Sustainable entrepreneurship determines the survival of an organization in today’s rapidly changing economy. To maintain the growth curve, certain entrepreneurial aspects must be integrated into the company’s culture. What ensures this sustainability is the consistent remodeling of strategies, and a constant re-evaluation of priorities.
Complacency cannot be allowed to set in.
The most effective way to eliminate the culture of complacency is to inculcate a culture of innovation. Used in a broader sense, innovation can become a tool that aids in the company’s performance and growth.
While it is common for most managers to lament the lack of innovation in approaches, once they start leading the process, the gap between inspiration and innovation will invariably decrease.
The concepts of vision, innovation and leadership often run into each other, with less obvious boundaries. A clear vision is a prerequisite to innovation in any field. Innovative approaches to problem solving arise from collective creativity. And for this, a leader must be able to lead innovation.
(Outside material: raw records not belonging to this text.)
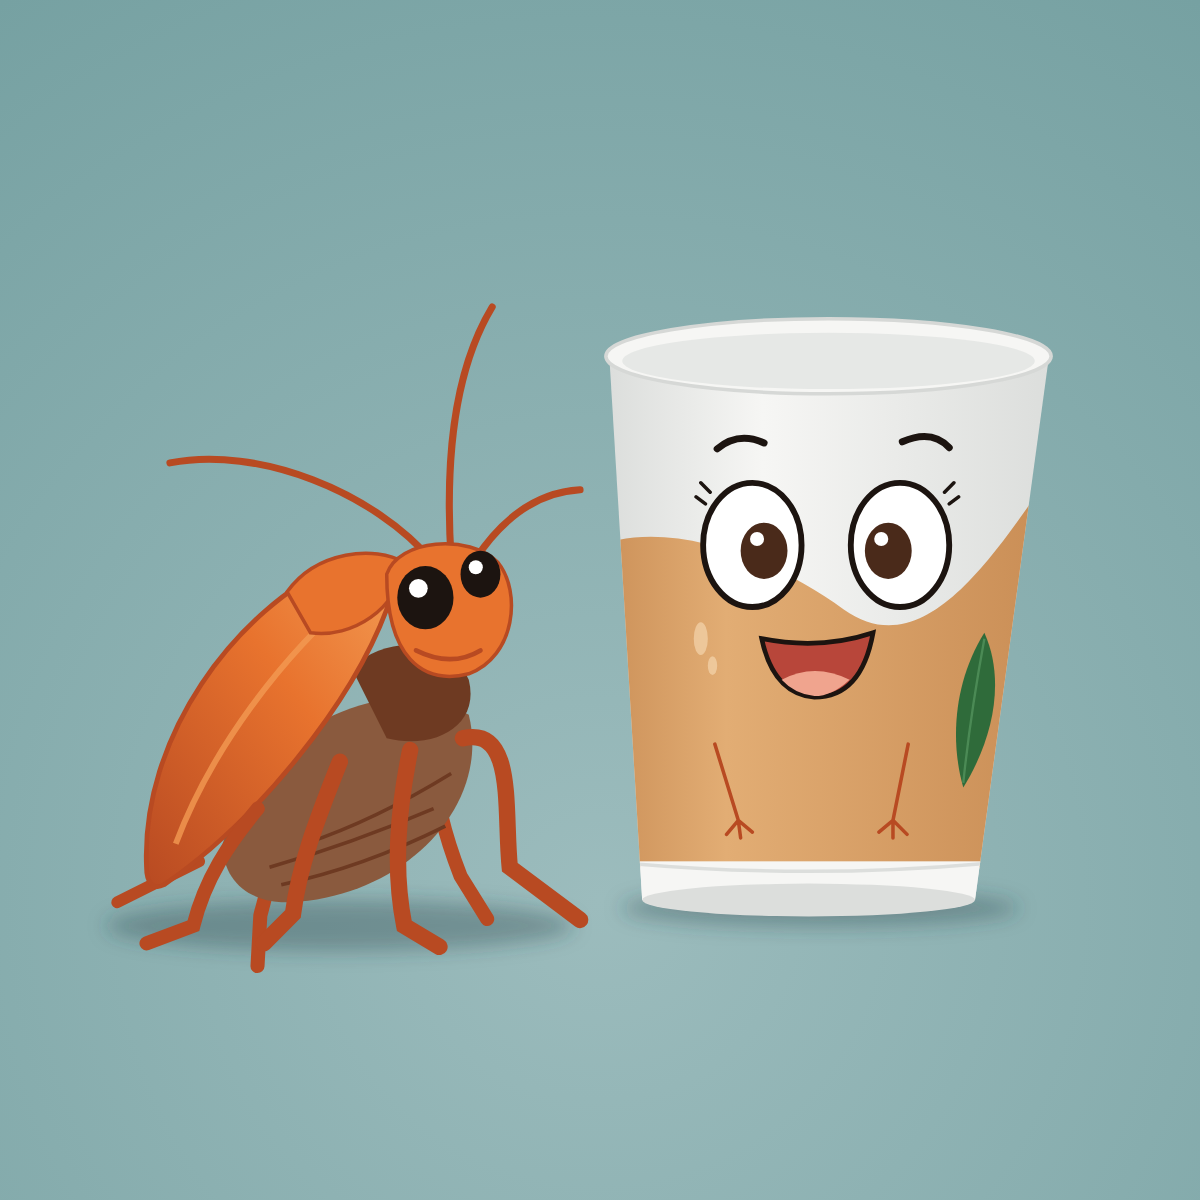
<!DOCTYPE html>
<html lang="en">
<head>
<meta charset="utf-8">
<title>Roach and Cup</title>
<link rel="stylesheet" href="https://fonts.googleapis.com/css2?family=Nunito&display=swap">
<style>
  :root {
    --bg-top: #76a1a2;
    --bg-bottom: #9cbcbd;
    --shadow: rgba(40, 70, 72, 0.35);
    --cup-white: #f6f6f4;
    --cup-shade: #dcdedc;
    --cup-tan: #e2ad74;
    --cup-tan-dark: #c98d55;
    --ink: #1c1410;
    --pupil: #4a2a1a;
    --mouth: #b8463a;
    --tongue: #f0a48e;
    --leaf: #2f6b3a;
    --roach-orange: #e8732e;
    --roach-light: #f39a52;
    --roach-red: #b84a22;
    --roach-dark: #6e3a22;
    --roach-belly: #8a5a3e;
  }
  html, body { margin: 0; padding: 0; overflow: hidden; }
  body { width: 1200px; height: 1200px; font-family: 'Nunito', sans-serif; }
  .artboard { display: block; width: 1200px; height: 1200px; }
</style>
</head>
<body>
<svg class="artboard" viewBox="0 0 1024 1024" xmlns="http://www.w3.org/2000/svg" role="img" aria-label="A smiling cartoon cockroach standing beside a cheerful paper cup">
  <defs>
    <radialGradient id="backdrop" cx="0.5" cy="0.75" r="0.9">
      <stop offset="0" stop-color="var(--bg-bottom)"/>
      <stop offset="1" stop-color="var(--bg-top)"/>
    </radialGradient>
    <linearGradient id="cupBody" x1="0" x2="1">
      <stop offset="0" stop-color="var(--cup-shade)"/>
      <stop offset="0.35" stop-color="var(--cup-white)"/>
      <stop offset="1" stop-color="var(--cup-shade)"/>
    </linearGradient>
    <linearGradient id="cupTan" x1="0" x2="1">
      <stop offset="0" stop-color="var(--cup-tan-dark)"/>
      <stop offset="0.3" stop-color="var(--cup-tan)"/>
      <stop offset="1" stop-color="var(--cup-tan-dark)"/>
    </linearGradient>
    <linearGradient id="wingShade" x1="0" y1="1" x2="1" y2="0">
      <stop offset="0" stop-color="var(--roach-red)"/>
      <stop offset="0.6" stop-color="var(--roach-orange)"/>
      <stop offset="1" stop-color="var(--roach-light)"/>
    </linearGradient>
    <filter id="softShadow" x="-20%" y="-50%" width="140%" height="200%">
      <feGaussianBlur stdDeviation="8"/>
    </filter>
    <clipPath id="cupClip">
      <path d="M520 305 L895 305 L832 768 L548 768 Z"/>
    </clipPath>
    <path id="roachLeg" d="M0 0 C -6 30 -4 70 4 110 L 20 150" fill="none" stroke="var(--roach-red)" stroke-width="12" stroke-linecap="round"/>
  </defs>

  <rect class="background" width="1024" height="1024" fill="url(#backdrop)"/>

  <!-- ground shadows -->
  <ellipse cx="700" cy="775" rx="170" ry="16" fill="var(--shadow)" filter="url(#softShadow)"/>
  <ellipse cx="290" cy="790" rx="200" ry="22" fill="var(--shadow)" filter="url(#softShadow)"/>

  <!-- paper cup -->
  <g class="paper-cup">
    <path d="M520 305 L895 305 L832 768 L548 768 Z" fill="url(#cupBody)"/>
    <g clip-path="url(#cupClip)">
      <path class="cup-wave" d="M500 470 C 560 440 650 470 720 520 C 790 570 850 470 900 400 L 900 740 L 500 740 Z" fill="url(#cupTan)"/>
      <rect class="cup-base-band" x="500" y="735" width="420" height="40" fill="var(--cup-white)"/>
      <path class="cup-base-line" d="M540 737 Q 690 750 838 737" fill="none" stroke="var(--cup-shade)" stroke-width="3"/>
      <path class="cup-leaf" d="M840 540 C 815 580 810 630 822 672 C 848 630 858 580 840 540 Z" fill="var(--leaf)"/>
      <path d="M840 545 Q 828 610 822 668" stroke="#4b8a55" stroke-width="2" fill="none"/>
      <ellipse cx="598" cy="545" rx="6" ry="14" fill="#f4d4ad" opacity="0.7"/>
      <ellipse cx="608" cy="568" rx="4" ry="8" fill="#f4d4ad" opacity="0.7"/>
    </g>
    <ellipse cx="690" cy="768" rx="142" ry="14" fill="var(--cup-shade)"/>
    <ellipse class="cup-rim" cx="707" cy="304" rx="190" ry="32" fill="var(--cup-white)" stroke="#d6d8d6" stroke-width="3"/>
    <ellipse class="cup-opening" cx="707" cy="308" rx="176" ry="24" fill="#e6e8e6"/>

    <g class="cup-face">
      <path d="M612 383 Q 630 368 652 378" fill="none" stroke="var(--ink)" stroke-width="6" stroke-linecap="round"/>
      <path d="M770 377 Q 795 366 810 382" fill="none" stroke="var(--ink)" stroke-width="6" stroke-linecap="round"/>
      <ellipse cx="642" cy="465" rx="42" ry="53" fill="#fff" stroke="var(--ink)" stroke-width="5"/>
      <ellipse cx="768" cy="465" rx="42" ry="53" fill="#fff" stroke="var(--ink)" stroke-width="5"/>
      <ellipse cx="652" cy="470" rx="20" ry="24" fill="var(--pupil)"/>
      <ellipse cx="758" cy="470" rx="20" ry="24" fill="var(--pupil)"/>
      <circle cx="646" cy="460" r="6" fill="#fff"/>
      <circle cx="752" cy="460" r="6" fill="#fff"/>
      <path d="M602 430 l -8 -6 M606 420 l -8 -8 M806 420 l 8 -8 M810 430 l 8 -6" stroke="var(--ink)" stroke-width="3" stroke-linecap="round"/>
      <path class="cup-mouth" d="M650 545 Q 700 555 745 540 Q 735 595 695 595 Q 660 592 650 545 Z" fill="var(--mouth)" stroke="var(--ink)" stroke-width="4"/>
      <path d="M667 580 Q 695 565 725 580 Q 710 594 695 594 Q 678 592 667 580 Z" fill="var(--tongue)"/>
    </g>

    <g class="cup-arms" fill="none" stroke="var(--roach-red)" stroke-width="3" stroke-linecap="round">
      <path d="M610 635 L 630 700 M630 700 l -10 12 M630 700 l 2 15 M630 700 l 12 10"/>
      <path d="M775 635 L 762 700 M762 700 l -12 10 M762 700 l 0 15 M762 700 l 12 12"/>
    </g>
  </g>

  <!-- cockroach -->
  <g class="cockroach">
    <g class="antennae" fill="none" stroke="var(--roach-red)" stroke-width="6" stroke-linecap="round">
      <path d="M370 480 C 320 420 220 380 145 395"/>
      <path d="M385 478 C 380 400 385 320 420 262"/>
      <path d="M405 478 C 430 440 460 420 495 418"/>
    </g>
    <g class="legs-back">
      <use href="#roachLeg" transform="translate(265 680) rotate(25)"/>
      <use href="#roachLeg" transform="translate(370 640) rotate(-10)"/>
      <path d="M170 735 L 100 770" stroke="var(--roach-red)" stroke-width="10" stroke-linecap="round"/>
    </g>
    <path class="abdomen" d="M190 720 C 220 620 330 570 400 610 C 420 690 340 770 240 770 C 210 768 190 750 190 720 Z" fill="var(--roach-belly)"/>
    <g stroke="var(--roach-dark)" stroke-width="3" fill="none">
      <path d="M230 740 Q 300 720 370 690"/>
      <path d="M240 755 Q 310 740 380 705"/>
      <path d="M260 720 Q 320 700 385 660"/>
    </g>
    <path class="thorax" d="M300 570 C 330 540 385 545 400 580 C 410 620 370 640 330 630 Z" fill="var(--roach-dark)"/>
    <path class="wing" d="M125 740 C 120 630 200 520 290 480 C 320 470 340 490 330 520 C 300 600 220 700 140 755 C 130 760 125 752 125 740 Z" fill="url(#wingShade)" stroke="var(--roach-red)" stroke-width="4"/>
    <path d="M150 720 C 180 640 240 560 305 505" stroke="var(--roach-light)" stroke-width="5" fill="none" opacity="0.8"/>
    <path class="pronotum" d="M245 505 C 270 470 320 465 345 480 C 340 520 300 545 265 540 Z" fill="var(--roach-orange)" stroke="var(--roach-red)" stroke-width="3"/>
    <g class="legs-front">
      <path d="M350 640 C 340 690 335 740 345 790 L 375 808" fill="none" stroke="var(--roach-red)" stroke-width="14" stroke-linecap="round"/>
      <path d="M395 630 C 440 620 430 690 435 740 L 495 785" fill="none" stroke="var(--roach-red)" stroke-width="14" stroke-linecap="round"/>
      <path d="M290 650 C 270 700 255 740 250 780 L 225 805" fill="none" stroke="var(--roach-red)" stroke-width="14" stroke-linecap="round"/>
      <path d="M220 690 C 195 720 175 750 165 790 L 125 805" fill="none" stroke="var(--roach-red)" stroke-width="12" stroke-linecap="round"/>
    </g>
    <g class="head">
      <path d="M330 490 C 340 460 400 455 425 480 C 445 505 440 560 400 575 C 360 585 330 560 330 490 Z" fill="var(--roach-orange)" stroke="var(--roach-red)" stroke-width="3"/>
      <path d="M355 555 Q 385 570 410 555" fill="none" stroke="var(--roach-red)" stroke-width="4" stroke-linecap="round"/>
      <ellipse cx="363" cy="510" rx="24" ry="27" fill="var(--ink)"/>
      <ellipse cx="410" cy="490" rx="17" ry="20" fill="var(--ink)"/>
      <circle cx="357" cy="502" r="8" fill="#fff"/>
      <circle cx="406" cy="484" r="6" fill="#fff"/>
    </g>
  </g>
</svg>
</body>
</html>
Spearheading innovative thinking is possible only when the leader himself is capable of innovation. What also works is good old-fashioned brainstorming sessions, where the leader facilitates a platform for ideation and establishes a dialog among the team members. Sessions like these must have some ground rules:
Leave your ego at the door. As simple as it sounds, members in a team must have no fear in sharing their ideas and must feel comfortable enough to speak honestly. The apprehension of offending a superior or creating conflict with a peer is a very common impediment. Creating a platform that is conducive to creative thinking and comfortable for safe and open communication is the first step for a leader.
Admit that you don’t have all the answers. It is common for employees to imagine that their senior colleagues will have more experience, and that they will have the answer to everything. This will restrict open communication as most will have the easily-diagnosed-but-never-acknowledged syndrome of ‘poor insignificant me’. It is good to admit that you don’t have all the answers. Nothing opens a door to communication better than the admission of ignorance.
Be ready to receive feedback. Not often does a leader have his ideas shot down by the people who report to him. In an open communication forum, the chances of this scenario are high. The collective must always value more than the individual. So even if the leader is unwilling to accept that someone else’s ideas are more viable than his, he must have the courage to see beyond the person and see the product.
In his book, Creativity Inc., Pixar Co-founder Ed Catmull talks about the Pixar Braintrust, a management tool he says has helped the company produce 14 consecutive box office hits. The Braintrust is a group of ‘smart, passionate people’ who meet regularly to assess a particular movie in production. This is a safe zone which encourages straight talk, where no one has to fear the trauma of rejection or ridicule, and a an extremely creative space where ideas and innovation are in abundance.
Innovation must be a part of the norm rather than a last-minute plan for firefighting. We must build a culture based on creative freedom. Other than ad-hoc brainstorming sessions designed to solve a particular issue, certain global corporations have come up with inspired methodologies to keep up their creative spirit.
Michelin Tires has a very thought-through process. They created Global Incubators, a sort of in-house startup incubator. It recruits employees from within the company, and provides funding to experiment with their promising ideas. The team then has the freedom and the resources to test their ideas and see if they are viable.
Although Marissa Mayer burst the bubble, Google’s mythical 20% time concept actually makes sense. Before Mayer’s comments on its non-existence, Founders Larry Page and Sergey Brin had said that the company encourages its employees to spend 20% of their time working on whatever they believe is best for the company. This encourages creativity and innovation, and according to Google, gave birth to Gmail and Google Maps.
Leaders must understand that great ideas can come from anywhere and anyone. Hence, the ideation process must not be restricted to the top management. Apart from creating a safe zone, an environment of openness must be created that encourages departments to present viable plans for any process or service that aren’t necessarily related to their line of work. Expertise can be limited to specific fields, but knowledge can extend to many more.
Pixar’s humanistic way of management applies here too. Recruiting talented employees and empowering them to take on responsibilities, all the while providing a safety net creates a culture based on trust. Once the crippling fear of failure is removed, innovation comes easily enough.
Elon Musk’s quote weighs heavy with contextual significance. “Failure is an option here. If things are not failing, you're not innovating enough."